• GDP fall of 0.7 per cent much worse than expected
• Diamond Jubilee and weather contributed to slump
• George Osborne insists ‘we’re dealing with debit crisis’
Gross domestic product (GDP) - a broad measure for the economy - fell for the third quarter in a row and by much more than the 0.2 per cent expected by forecasters, according to the Office for National Statistics (ONS).
The dire performance, which represented the biggest quarterly fall since the depths of the financial crisis in the first quarter of 2009, was hindered by an extra bank holiday for the Queen’s Diamond Jubilee and the wettest April to June period on record.
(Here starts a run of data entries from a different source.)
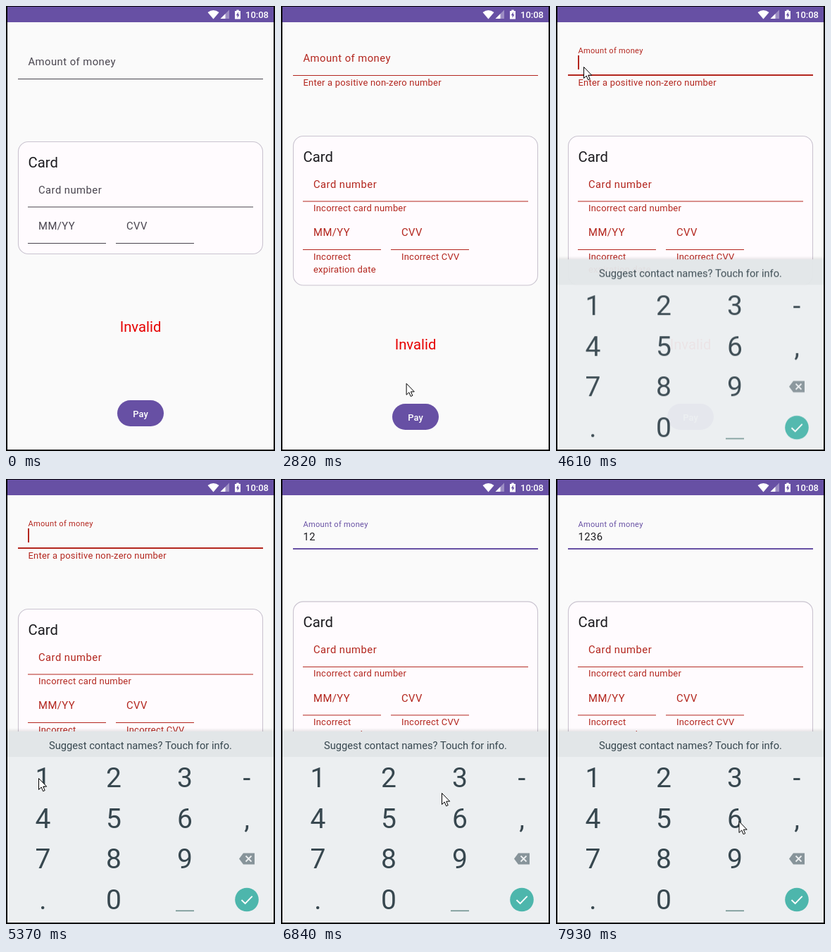
An HTML page for the animation above (8000 ms loop, 382x631 px).

```html
<!DOCTYPE html>
<html lang="en">
<head>
<meta charset="utf-8">
<title>Payment form</title>
<style>
  html, body { margin: 0; width: 100%; height: 100%; overflow: hidden; background: #000; }
  svg { display: block; width: 100%; height: 100%; font-family: Roboto, sans-serif; }
  .body { font-size: 14.8px; letter-spacing: .46px; }
  .note { font-size: 12.95px; letter-spacing: .23px; }
  .big { font-size: 20.3px; }
  .keys { font-size: 39px; fill: #37474f; text-anchor: middle; }
</style>
</head>
<body>
<svg viewBox="0 0 382 631" xmlns="http://www.w3.org/2000/svg">
  <defs>
    <clipPath id="screen"><rect x="2" y="1" width="378" height="628"/></clipPath>
    <linearGradient id="shade" x1="0" y1="0" x2="0" y2="1">
      <stop offset="0" stop-color="#000" stop-opacity="0"/>
      <stop offset="1" stop-color="#000" stop-opacity=".09"/>
    </linearGradient>
  </defs>
  <rect width="382" height="631"/>
  <rect x="2" y="1" width="378" height="628" fill="#fafafa"/>

  <g id="status">
    <rect x="2" y="1" width="378" height="22" fill="#6750a4"/>
    <path d="M286.5 9Q294.500 3 302.500 9L294.500 18.500Z" fill="#fff"/>
    <path d="M317 5.500V18H304.500Z" fill="#fff" opacity=".35"/>
    <path d="M311.500 11V18H304.500Z" fill="#fff"/>
    <path d="M327.300 5.500H330.700V7H333V18.500H325V7H327.300Z" fill="#fff"/>
    <path d="M329.800 8.500L326.800 13.300H328.600V17L331.400 12H329.800Z" fill="#6750a4"/>
    <text x="340" y="17" font-size="13" font-weight="500" fill="#fff">10:08</text>
  </g>

  <g clip-path="url(#screen)">
    <text id="amount" x="31.500"></text>
    <text id="value" class="body" x="31.500" y="87" fill="#1c1b1f"></text>
    <rect id="caret" y="70" width="2" height="20"/>
    <rect id="amountLine" x="17" width="348"/>
    <text id="amountNote" class="note error" x="31.500" y="112.500" fill="#b3261e">Enter a positive non-zero number</text>

    <g id="card">
      <rect id="cardBox" x="17.500" y="0" width="347" rx="14" fill="#fffbfe" stroke="#cac4d0" stroke-width="1.100"/>
      <text class="big" x="31.500" y="36.300" fill="#1c1b1f">Card</text>
      <text class="body tint" x="46" y="73.500">Card number</text>
      <rect class="tint" x="31" y="92" width="320" height="1"/>
      <text class="note error" x="46" y="106.500" fill="#b3261e">Incorrect card number</text>
      <g id="row">
        <text class="body tint" x="46" y="124.800">MM/YY</text>
        <rect class="tint" x="31" y="143.500" width="111" height="1"/>
        <text class="body tint" x="171" y="124.800">CVV</text>
        <rect class="tint" x="156" y="143.500" width="111" height="1"/>
        <g class="note error" fill="#b3261e">
          <text x="46" y="158">Incorrect</text>
          <text x="46" y="176.500">expiration date</text>
          <text x="171" y="158">Incorrect CVV</text>
        </g>
      </g>
    </g>

    <text id="invalid" class="big" x="191" text-anchor="middle" fill="#e60000">Invalid</text>
    <g id="pay">
      <rect x="158" y="559" width="66" height="37" rx="18.500" fill="#6750a4"/>
      <text x="191" y="583" font-size="12.950" font-weight="500" letter-spacing=".1" text-anchor="middle" fill="#fff">Pay</text>
    </g>

    <g id="keyboard">
      <rect x="2" y="353" width="378" height="5" fill="url(#shade)"/>
      <rect x="2" y="358" width="378" height="300" fill="#eceff1"/>
      <rect x="2" y="358" width="378" height="36" fill="#e2e6e8"/>
      <text x="191" y="383" font-size="14.700" fill="#37474f" text-anchor="middle">Suggest contact names? Touch for info.</text>
      <rect id="press" width="94" height="42" rx="2" fill="#cfd8dc"/>
      <g id="keys" class="keys"></g>
      <rect x="241" y="611.500" width="26" height="1.600" fill="#71928f"/>
      <path d="M337 530.500H353V546.500H337L331 538.500Z" fill="#87949a"/>
      <path d="M340.500 534.500L348.500 542.500M348.500 534.500L340.500 542.500" stroke="#eceff1" stroke-width="1.800"/>
      <circle cx="342" cy="596.500" r="16.800" fill="#4db6ac"/>
      <path d="M334.500 597L339.700 602L349.700 591.700" fill="none" stroke="#fff" stroke-width="1.900"/>
    </g>
  </g>

  <g id="cursor">
    <circle id="halo" r="12" fill="#f7ec10" opacity=".58"/>
    <path d="M.5 .5V16.500L4.200 13L6.600 18.700L9.200 17.600L6.800 12.100H11.700Z" fill="#fff" stroke="#000" stroke-linejoin="round"/>
  </g>
</svg>
<script>
const LOOP = 8000;
const SHOW_ERRORS = 2080, FOCUS = 4250, VALID = 5765;
const GREY = [73, 69, 79], RED = [179, 38, 30], PURPLE = [103, 80, 164];

const $ = id => document.getElementById(id);
const all = sel => document.querySelectorAll(sel);
const clamp = v => Math.max(0, Math.min(1, v));
const smooth = p => p * p * (3 - 2 * p);
const ramp = (t, from, length) => smooth(clamp((t - from) / length));
const mix = (a, b, p) => a + (b - a) * p;
const blend = (a, b, p) => `rgb(${a.map((v, i) => Math.round(mix(v, b[i], p)))})`;
const within = (t, spans) => spans.some(([a, b]) => t >= a && t < b);
const show = (node, on) => node.setAttribute('visibility', on ? 'visible' : 'hidden');
const set = (node, attrs) => { for (const k in attrs) node.setAttribute(k, attrs[k]); };

// time, x, y, steady speed towards this point
const path = [
  [390, 305, 634], [800, 181, 575], [1070, 181, 575], [1130, 192, 578],
  [2680, 192, 578], [3440, 33, 101], [3510, 33, 101], [3850, 39, 86],
  [4950, 39, 86], [5370, 46, 424], [5580, 46, 424], [5710, 132, 424, 1],
  [5780, 140, 423, 1], [5880, 147, 424, 1], [6160, 147, 424], [6360, 160, 464],
  [6560, 188, 478, 1], [6840, 228, 445, 1], [6960, 248, 427], [7120, 248, 427],
  [7390, 262, 481], [7460, 259.5, 485]
];
const halos = [[1940, 2150], [4130, 4340], [5420, 5560], [5920, 6100], [6980, 7110], [7730, 7900]];
const carets = [[4350, 4800], [5250, 6080], [6150, 6600], [7040, 7390]];
// typed digit, time, key column, key row
const typed = [['1', 5560, 0, 0], ['2', 6080, 1, 0], ['3', 7040, 2, 0], ['6', 7790, 2, 1]];

['123-', '456,', '789 ', '.0'].forEach((line, r) => [...line].forEach((ch, c) => {
  const key = document.createElementNS('http://www.w3.org/2000/svg', 'text');
  set(key, { x: [52.5, 153, 254, 342][c], y: 437 + r * 57.7 });
  key.textContent = ch;
  $('keys').append(key);
}));

function pointer(t) {
  const i = path.findIndex(p => p[0] > t);
  if (i < 0) return path[path.length - 1].slice(1, 3);
  const a = path[i - 1] || path[0], b = path[i];
  const p = clamp((t - a[0]) / (b[0] - a[0] || 1));
  const q = b[3] ? p : smooth(p);
  return [mix(a[1], b[1], q), mix(a[2], b[2], q)];
}

function drawForm(t) {
  const wrong = t >= SHOW_ERRORS, valid = t >= VALID;
  const red = ramp(t, SHOW_ERRORS, 150), focus = ramp(t, FOCUS, 150);
  const fieldColor = blend(GREY, RED, red);
  const amountColor = valid ? blend(RED, PURPLE, ramp(t, VALID + 30, 180)) : fieldColor;

  const label = $('amount');
  label.textContent = 'Amount of money';
  set(label, {
    y: mix(wrong ? 79 : 84, valid ? 68 : 67, focus),
    'font-size': mix(14.8, 11.1, focus),
    'letter-spacing': mix(.46, .27, focus),
    fill: amountColor
  });
  const thick = mix(1, 2, focus);
  set($('amountLine'), { y: (valid ? 100 : wrong ? 99 : 104) - thick, height: thick, fill: amountColor });

  const text = typed.filter(k => t >= k[1]).map(k => k[0]).join('');
  $('value').textContent = text;
  set($('caret'), { x: 31 + text.length * 8.77, fill: amountColor });
  show($('caret'), within(t, carets));

  all('.error').forEach(n => show(n, wrong));
  show($('amountNote'), wrong && !valid);
  all('.tint').forEach(n => n.setAttribute('fill', fieldColor));
  const shift = valid ? -10.6 : 0;
  set($('card'), { transform: `translate(0 ${(wrong ? 184.5 : 192.5) + shift})` });
  set($('cardBox'), { height: wrong ? 211.5 : 159 });
  set($('row'), { transform: `translate(0 ${wrong ? 17 : 0})` });
  set($('invalid'), { y: (wrong ? 487 : 461.5) + shift });
  set($('pay'), { transform: `translate(0 ${wrong ? 5 : 0})` });
}

function drawKeyboard(t) {
  const p = clamp((t - 4380) / 290), out = 1 - (1 - p) ** 2;
  set($('keyboard'), { opacity: out, transform: `translate(0 ${30 * (1 - out)})` });
  show($('keyboard'), p > 0);
  const key = typed.find(k => t >= k[1] - 60 && t < k[1] + 130);
  set($('press'), key
    ? { x: 5 + key[2] * 101, y: 402 + key[3] * 58, opacity: 1 - ramp(t, key[1] + 20, 110) }
    : { opacity: 0 });
}

function draw(t) {
  drawForm(t);
  drawKeyboard(t);
  const [x, y] = pointer(t);
  set($('cursor'), { transform: `translate(${x} ${y})` });
  show($('cursor'), t > 390);
  set($('halo'), { opacity: within(t, halos) ? .58 : 0 });
}

const start = performance.now();
function tick() {
  draw((performance.now() - start) % LOOP);
  requestAnimationFrame(tick);
}
tick();
</script>
</body>
</html>
```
The figure is the ONS’s first estimate and may be revised in coming months, but it suggests the UK is mired in the longest double-dip recession since quarterly records began in 1955 and it is believed to be the longest since the Second World War.
The last double-dip recession was in the 1970s, when the economy was hamstrung amid soaring oil prices and a miners’ strike, but that only lasted two quarters.
Today’s grim economic reading will heap more pressure on the Government and fuel criticism that Chancellor George Osborne’s austerity measures are choking off the recovery.
The UK’s economy is 0.3 per cent smaller than when the coalition came to power in the second quarter of 2010, the ONS figures showed.
However, the statistics body said the Diamond Jubilee celebrations and the weather played a significant part in the latest slump, although it said it was too early to put a figure on its impact.
Mr Osborne said: “We all know the country has deep-rooted economic problems and these disappointing figures confirm that.
“We’re dealing with our debts at home and the debt crisis abroad. We’ve made progress over the last two years in cutting the deficit by 25% and businesses have created over 800,000 new jobs.
“But given what’s happening in the world we need a relentless focus on the economy and recent announcements on infrastructure and lending show that’s exactly what we’re doing.”
The pound fell against the euro as the data increased chances that the Bank of England will pump more emergency money into the economy or drop interest rates further.